University of Edinburgh
The University of Edinburgh is part of the prestigious Russell Group, and is a leader in science research. Lecturers at the university helped lead the discovery of carbon dioxide and chloroform anaesthesia, and even developed the first automated industrial assembly robot. The university is also particularly passionate about supporting the wider Edinburgh community, with their campaign to increase ethnic diversity among teachers in Scotland and their dedicated climate change institute (Scotland’s leading climate action hub).
So, what kind of physics degrees does the University of Edinburgh offer? There’s a general physics degree and a physics degree with an integrated master’s. There’s also some more specialised courses, such as their acoustics and music technology course, where you’ll apply physics theory to design music software. If you come from a disadvantaged background, the university provides widening access offers (grades below the average) to recognise the challenges you may have faced.
University of Glasgow
Another leading Russell Group university, physics students at the University of Glasgow can make use of their university's observatory and planetarium equipment, and learn from lecturers who work for CERN and LIGO. Physics students have the option to customise their degree, with ‘physics and computer science’ and ‘chemical physics’ just two of the options available depending on which modules you select. No matter which subject combination you study, in your final years you’ll be able to complete an independent research project and learn more about the technological applications of physics.
At the University of Glasgow, there’s always opportunities to learn more about physics. The university has a Physics society and an Astronomy society, who organise a range of events and discussions. The astronomy society even organises a camping trip to Galloway International Dark Sky Park, where the extremely dark night skies make for breathtaking stargazing.
University of the Highlands and Islands
Studying at the University of the Highlands and Islands (UHI) allows you to have study sessions with a view, as it overlooks the most stunning mountains and beaches of Scotland. UHI is actually made up of 12 colleges and universities (spread across the highlands and islands, as the name suggests), meaning there’s a broad range of courses to choose from. For example, they offer a HNC in Sound Production, with the option to continue your studies and gain a degree in audio engineering. There’s even an online Professional Development Award in Renewable Energy Systems on offer, where you’ll learn from key players in the development of renewable systems in Scotland. Similarly, UHI’s marine engineering HNC allows students to visit local shipping companies and try out state of the art simulations equipment.
University of St Andrews
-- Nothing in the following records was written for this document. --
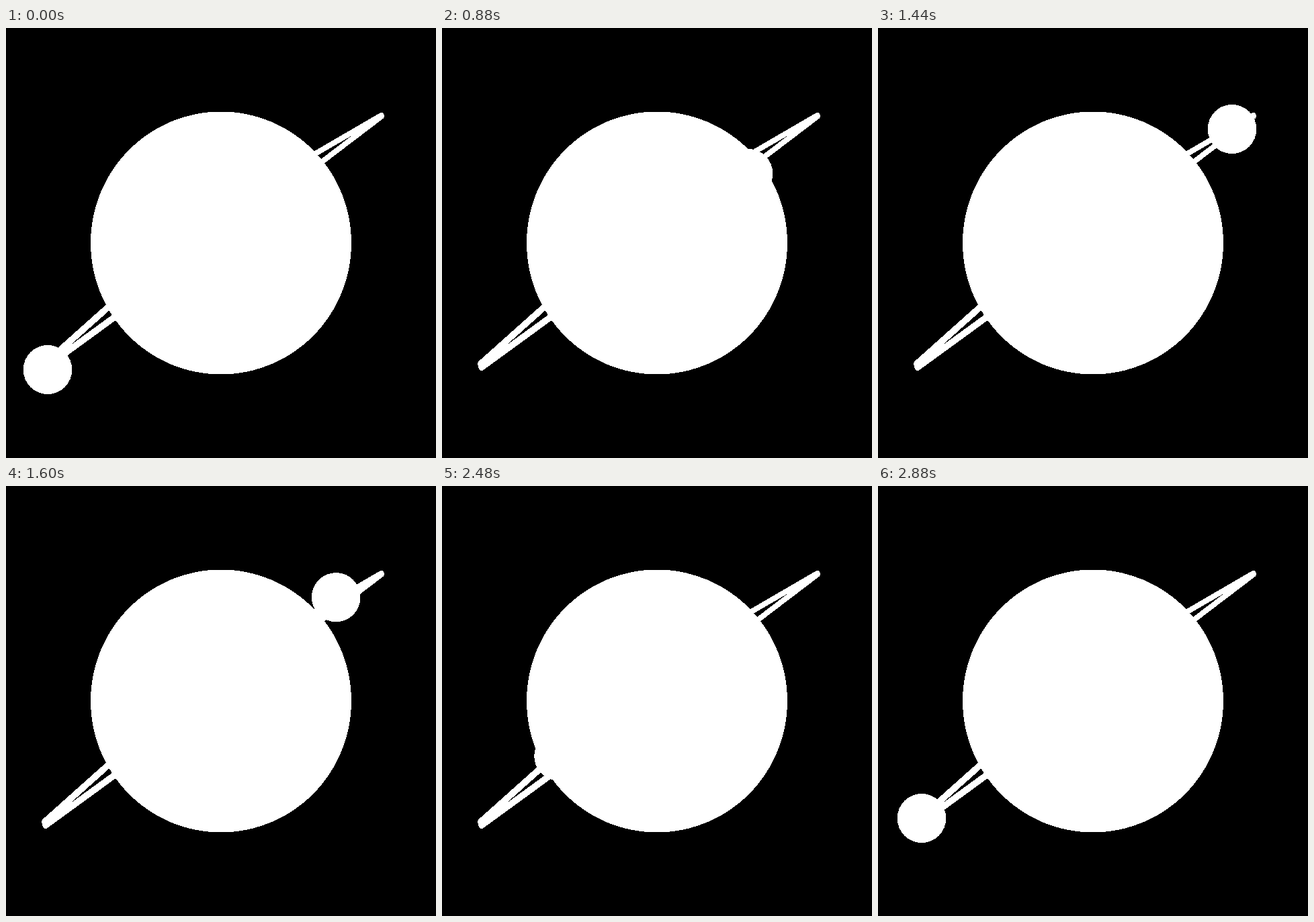
Write an HTML page that moves like this. It is 640 px wide and 640 px high and loops after 2.96 s.

```html
<!DOCTYPE html>
<html lang="en">
<head>
<meta charset="utf-8">
<title>Orbit</title>
<style>
html, body { margin: 0; width: 100%; height: 100%; overflow: hidden; background: #000; }
svg { display: block; width: 640px; height: 640px; fill: #fff; }
.ring { fill: none; stroke: #fff; stroke-linejoin: round; }
</style>
</head>
<body>
<svg viewBox="0 0 640 640" shape-rendering="crispEdges">
  <path class="ring" stroke-width="9.6" d="M185 386 L58 499.5 L59 505 L195 406"/>
  <path class="ring" stroke-width="8" d="M445 196 L558.5 130 L559 131.5 L450 214.5"/>
  <ellipse cx="320" cy="320" rx="194" ry="195.5"/>
  <ellipse id="moon" rx="36.3" ry="36.6"/>
</svg>
<script>
const moon = document.getElementById('moon');
const STEP = 80, STEPS = 37;

// Key points of the orbit: step, x, y
const orbit = [
  [0, 62, 508.5], [4, 158, 440.5], [11, 456, 216.5],
  [16, 558.5, 139], [17, 552.5, 137.5], [18, 527, 150.5],
  [23, 430, 199], [31, 173.5, 402], [36, 65, 494.5]
];

// Key i of the endless orbit, its step shifted by whole loops
function key(i) {
  const n = orbit.length, turn = Math.floor(i / n);
  const [step, x, y] = orbit[i - turn * n];
  return [step + turn * STEPS, x, y];
}

// Smooth closed curve through the keys
function moonAt(step) {
  const i = orbit.findLastIndex(k => k[0] <= step);
  const [a, b, c, d] = [-1, 0, 1, 2].map(o => key(i + o));
  const span = c[0] - b[0], u = (step - b[0]) / span, v = 1 - u;
  const slope = (p, q, k) => (q[k] - p[k]) / (q[0] - p[0]) * span;
  return [1, 2].map(k =>
    b[k] + (c[k] - b[k]) * u * u * (3 - 2 * u) +
    u * v * (slope(a, c, k) * v - slope(b, d, k) * u));
}

function draw(ms) {
  const [x, y] = moonAt(Math.floor(ms / STEP) % STEPS);
  moon.setAttribute('cx', x);
  moon.setAttribute('cy', y);
}

let start;
function tick(now) {
  start ??= now;
  draw(now - start);
  requestAnimationFrame(tick);
}
draw(0);
requestAnimationFrame(tick);
</script>
</body>
</html>
```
The University of St Andrews is the fourth oldest university in the English speaking world, so they have an extensive history of physics lecturing and research. Today, their research focuses on three key areas: astrophysics, condensed matter physics and photonics. Their findings are used to help improve the world we live in, with current lecturers developing sensors to detect explosives and pesticides, and even monitor volcanoes. Furthermore, the university organises a number of initiatives to teach the general public about the wonders of science, including open nights at their observatory and cell block science (relaxed science learning for prisoners and their families)
If you’re struggling to decide whether to study physics or another subject, the University of St Andrews offers a range of joint honours physics degrees, such as maths and physics and philosophy and physics. They’re also committed to providing additional support to students from underrepresented groups, with their Gateway to Physics and Astronomy programme. Scottish students who live in an area of deprivation start off their degree with unique modules just for the gateway cohort. In these intimate classes, you’ll be able to further develop fundamental physics and general study skills.
University of Strathclyde
As the only university to have won Times Higher Education University of the Year twice, studying at the University of Strathclyde is clearly a great option. One of the best things about the university is the range of courses they offer. If you know that you’d like to become a physicist they offer a ‘Physics with advanced research’ degree, while aspiring physics teachers can study ‘Physics with teaching.’
Plus, if you’re more interested in the practical side of physics, the university offers a variety of engineering degrees. How about naval architecture with ocean engineering, sports design engineering, or aero-mechanical engineering? The university’s research in emerging areas of physics, from neuroscience to optical technologies, means graduates are well prepared for the modern world.